START Records shown

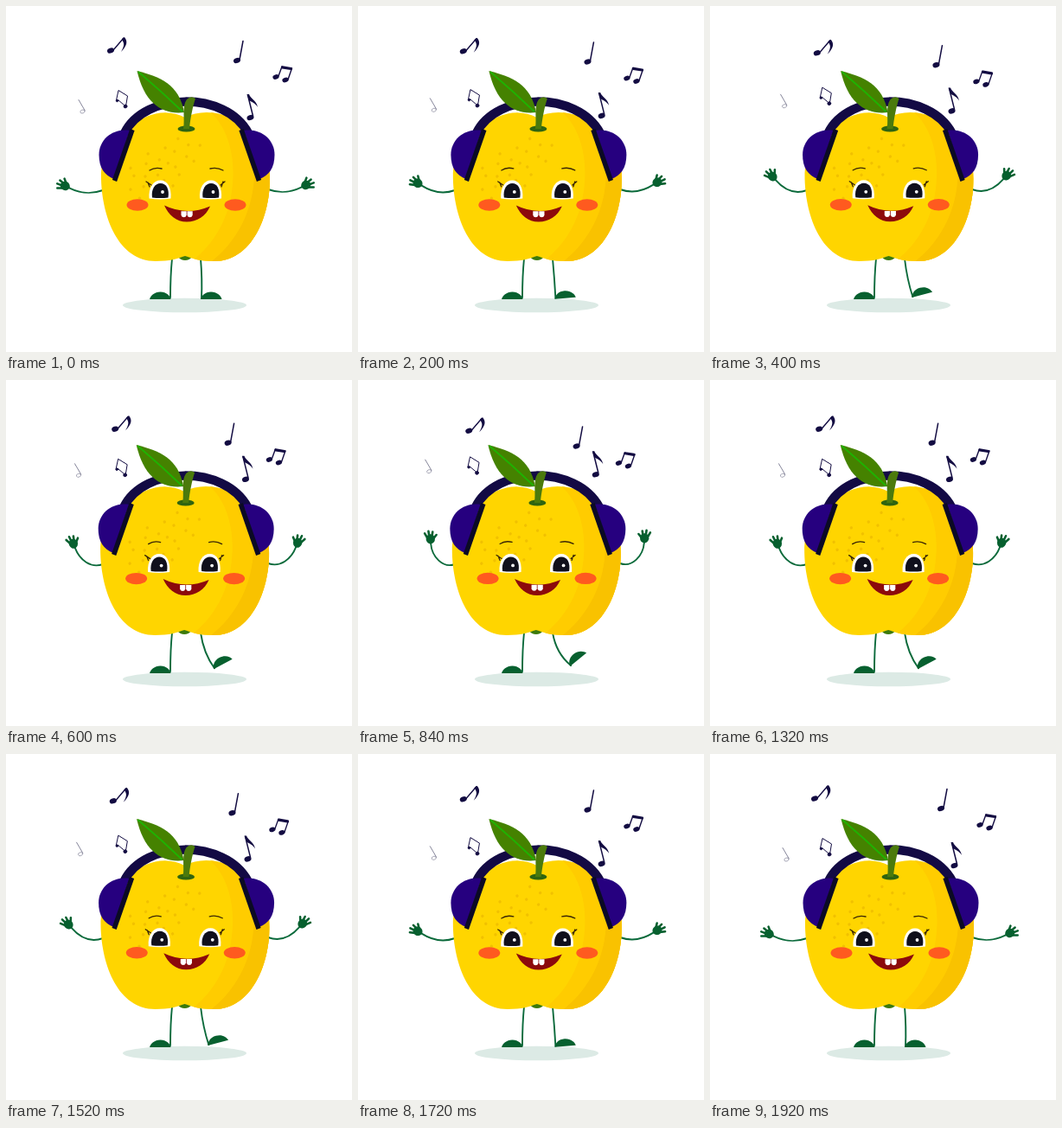
Write an HTML page that moves like this. It is 400 px wide and 400 px high and loops after 2000 ms.

```html
<!DOCTYPE html>
<html lang="en">
<head>
<meta charset="utf-8">
<title>Dancing fruit</title>
<style>
  html, body { margin: 0; width: 100%; height: 100%; overflow: hidden; background: #fff; }
  svg { display: block; width: 100vw; height: 100vh; }
  .limb { fill: none; stroke: #0b6a3b; stroke-width: 1.9; stroke-linecap: round; }
  .green { fill: #07602f; }
  .fingers { fill: none; stroke: #07602f; stroke-width: 2.3; stroke-linecap: round; }
  .ink { fill: #130c42; }
  .line { fill: none; stroke: #130c42; stroke-linecap: round; stroke-linejoin: round; }
  .lash { fill: none; stroke: #3a2605; stroke-width: 1.3; stroke-linecap: round; }
  .thin { fill: none; stroke: #85859a; stroke-linecap: round; }
</style>
</head>
<body>
<svg viewBox="0 0 400 400" xmlns="http://www.w3.org/2000/svg">
  <defs>
    <path id="skin" d="M207 129C194 122 178 121 162 128C130 142 109 162 110 200C111 244 130 295 173 295C190 295 198 292 207 289C216 292 224 295 241 295C284 295 305 244 305 200C305 162 286 140 254 127C237 121 220 122 207 129Z"/>
    <clipPath id="inside"><use href="#skin"/></clipPath>
    <g id="hand" transform="scale(1.12)">
      <ellipse class="green" cy="-4.8" rx="4.6" ry="5"/>
      <path class="fingers" d="M-3 -6L-5.5 -11M-1 -7L-1.5 -13M1.6 -7L2.8 -12M3 -5L6.4 -8.6"/>
    </g>
    <path id="foot" class="green" d="M0 0C1 -4 5 -8.5 12 -8.5C19 -8.5 23.5 -4 24.5 0Z"/>
    <g id="cup">
      <path fill="#26007f" d="M143 144C124 141 107.5 154 107.5 172C107.5 187 114 196 125 200Z"/>
      <path fill="none" stroke="#0b0a24" stroke-width="5.5" d="M146 143L125.5 202"/>
    </g>
    <g id="eye">
      <path fill="#fff" d="M-13 9C-14 -4 -8 -12 0 -12C8 -12 13 -4 12 9Q0 11 -13 9Z"/>
      <path fill="#10101c" d="M-9.5 8C-11 -2 -6 -8.5 0 -8.5C7 -8.5 10.5 -2 9 8Q0 9 -9.5 8Z"/>
      <circle cx="2.5" cy="1.5" r="1.9" fill="#fff"/>
    </g>
    <ellipse id="head" rx="4.1" ry="3" transform="rotate(-20)"/>
    <path id="tooth" fill="#fff" d="M0 0H6.2V4.5Q5.5 7 3.1 7Q.7 7 0 4.5Z"/>
  </defs>

  <ellipse cx="206.5" cy="346" rx="71.5" ry="8.3" fill="#dceae5"/>

  <path class="limb" d="M192 292Q190 312 190 337"/>
  <path id="leg" class="limb"/>
  <use href="#foot" transform="translate(190.5 339) scale(-1 1)"/>
  <use id="step" href="#foot"/>
  <path id="armL" class="limb"/>
  <path id="armR" class="limb"/>
  <use id="handL" href="#hand"/>
  <use id="handR" href="#hand"/>

  <g data-drift="-1.2 0">
    <path fill="#3c7a0c" d="M199 290Q207 287 215 290Q212 294 207 294Q202 294 199 290Z"/>
    <use href="#skin" fill="#ffd500"/>
    <g clip-path="url(#inside)">
      <path fill="#ffcc00" d="M233 120C256 138 265 172 262 205C259 245 240 277 212 297H310V115Z"/>
      <path fill="#f9c200" d="M268 124C286 152 290 187 285 215C279 250 260 279 234 298H310V120Z"/>
    </g>
    <g id="dots" fill="#f1c100"></g>
    <path fill="none" stroke="#130a44" stroke-width="10.5" d="M137 147C160 99 254 98 280 147"/>
    <use href="#cup"/>
    <use href="#cup" transform="translate(418 0) scale(-1 1)"/>
    <ellipse cx="208.500" cy="142" rx="10" ry="3.600" fill="#2f6410"/>
    <path fill="#4b7a0c" d="M205 142C207 130 203 116 209 108Q214 103 219 107C216 116 213 130 212 142Z"/>
    <path fill="#458200" d="M151.500 75C178 82 200 90 206 123C180 126 160 112 151.500 75Z"/>
    <path fill="none" stroke="#1eb300" stroke-width="1.800" d="M153 76Q180 99 204 122"/>
  </g>

  <g data-drift="-2 -.6">
    <ellipse cx="152" cy="230" rx="12.5" ry="6.7" fill="#ff5a1f"/>
    <ellipse cx="265" cy="230" rx="12.5" ry="6.7" fill="#ff5a1f"/>
    <use href="#eye" transform="translate(178.5 213.5)"/>
    <use href="#eye" transform="translate(237 213.5)"/>
    <path class="lash" d="M166 190Q172 186 180 188M236 188Q244 186 251 190M168 207L162 203M166 209L164 204M248 207L253 203M249 209L251 203"/>
    <path fill="#8c0a0c" d="M183 230.5Q209 243 236 231.5C231 243 221 249.5 209 249.5C197 249.5 188 242 183 230.5Z"/>
    <use href="#tooth" x="202.500" y="237.300"/>
    <use href="#tooth" x="209.500" y="237.300"/>
  </g>

  <g data-drift="7.5 7.5">
    <use href="#head" class="ink" x="0" transform="translate(121 51.5)"/>
    <path class="line" stroke-width="1.4" d="M124 51L136 37"/>
    <path class="ink" d="M134 38L137 36C141 41 140 46 133 53C137 46 137 43 134 39Z"/>
  </g>
  <g data-drift="-15 14">
    <use href="#head" class="ink" transform="translate(267 63)"/>
    <path class="line" stroke-width="1.5" d="M270 62L274 40.5"/>
  </g>
  <g data-drift="-11 14.5">
    <use href="#head" class="ink" transform="translate(312 82) scale(.9)"/>
    <use href="#head" class="ink" transform="translate(323 85.5) scale(.9)"/>
    <path class="line" stroke-width="1.4" d="M315 81L319 70M326 85L330.5 72"/>
    <path class="line" stroke-width="3.2" d="M319.5 70.8L329.5 72.5"/>
  </g>
  <g data-drift="-8 -20.5">
    <use href="#head" class="ink" transform="translate(282.5 129)"/>
    <path class="line" stroke-width="1.5" d="M285.5 127L279.5 103"/>
    <path class="ink" d="M278.5 102L281 102C283 108 289 108 291 117C288 112 284 111 281 109Z"/>
  </g>
  <g data-drift="-.5 -9" class="line" stroke-width="1">
    <path d="M127.5 109L130 97.5L140.5 104L138.500 116M129.500 108.500L136 114"/>
    <circle class="ink" cx="128.500" cy="109.500" r="1.200"/>
    <circle class="ink" cx="138" cy="116" r="1.900"/>
  </g>
  <g data-drift="-6.5 -17" class="thin">
    <path d="M84 108.500L91 120.500"/>
    <use href="#head" transform="translate(88.500 122) scale(.65)"/>
  </g>
</svg>
<script>
const HALF = 960, STEP = 40, LOOP = 2000, RAD = Math.PI / 180;
const el = id => document.getElementById(id);
const mix = (a, b, p) => a + (b - a) * p;
const drifters = [...document.querySelectorAll("[data-drift]")];

// Freckles: a golden-angle spiral squeezed into a tilted oval.
function freckles(count) {
  let marks = "";
  for (let i = 0; i < count; i++) {
    const a = i * 2.4, r = Math.sqrt((i + 0.5) / count);
    marks += `<circle cx="${52 * r * Math.cos(a)}" cy="${27 * r * Math.sin(a)}" r="1.7"/>`;
  }
  el("dots").innerHTML = marks;
  el("dots").setAttribute("transform", "translate(181 186) rotate(-34)");
}

function place(node, x, y, turn = 0, flip = 1) {
  node.setAttribute("transform", `translate(${x} ${y}) rotate(${turn}) scale(${flip} 1)`);
}

// The wrist swings about the shoulder; the forearm runs in line with the hand.
function arm(name, x, y, side, p) {
  const lift = mix(4, 42, p) * RAD, reach = mix(39, 36.5, p), tilt = mix(64, 2, p);
  const wx = x + side * reach * Math.cos(lift), wy = y - reach * Math.sin(lift);
  const ex = wx - side * 15 * Math.sin(tilt * RAD), ey = wy + 15 * Math.cos(tilt * RAD);
  el("arm" + name).setAttribute("d", `M${x} ${y}C${x + side * 14} ${y + 5} ${ex} ${ey} ${wx} ${wy}`);
  place(el("hand" + name), wx, wy, side * tilt, -side);
}

function leg(p) {
  const x = 225, y = 292, swing = 29 * p * RAD, length = mix(46, 43, p);
  const fx = x + 1 + length * Math.sin(swing), fy = y + length * Math.cos(swing);
  el("leg").setAttribute("d", `M${x} ${y}Q${x + 2 + 2 * p} ${y + 24} ${fx} ${fy}`);
  place(el("step"), fx - 1, fy + 1, -41 * p);
}

function draw(t) {
  const p = (1 - Math.cos(Math.PI * t / HALF)) / 2;
  arm("L", 112, 213, -1, p);
  arm("R", 303, 212, 1, p);
  leg(p);
  for (const node of drifters) {
    const [dx, dy] = node.dataset.drift.split(" ");
    place(node, dx * p, dy * p);
  }
}

freckles(23);
const start = performance.now();
function tick() {
  const t = (performance.now() - start) % LOOP;
  draw(Math.min(Math.floor(t / STEP) * STEP, 2 * HALF));
  requestAnimationFrame(tick);
}
tick();
</script>
</body>
</html>
```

END Records shown

Copy out the lines above that hold the string "HALF".

const HALF = 960, STEP = 40, LOOP = 2000, RAD = Math.PI / 180;
  const p = (1 - Math.cos(Math.PI * t / HALF)) / 2;
  draw(Math.min(Math.floor(t / STEP) * STEP, 2 * HALF));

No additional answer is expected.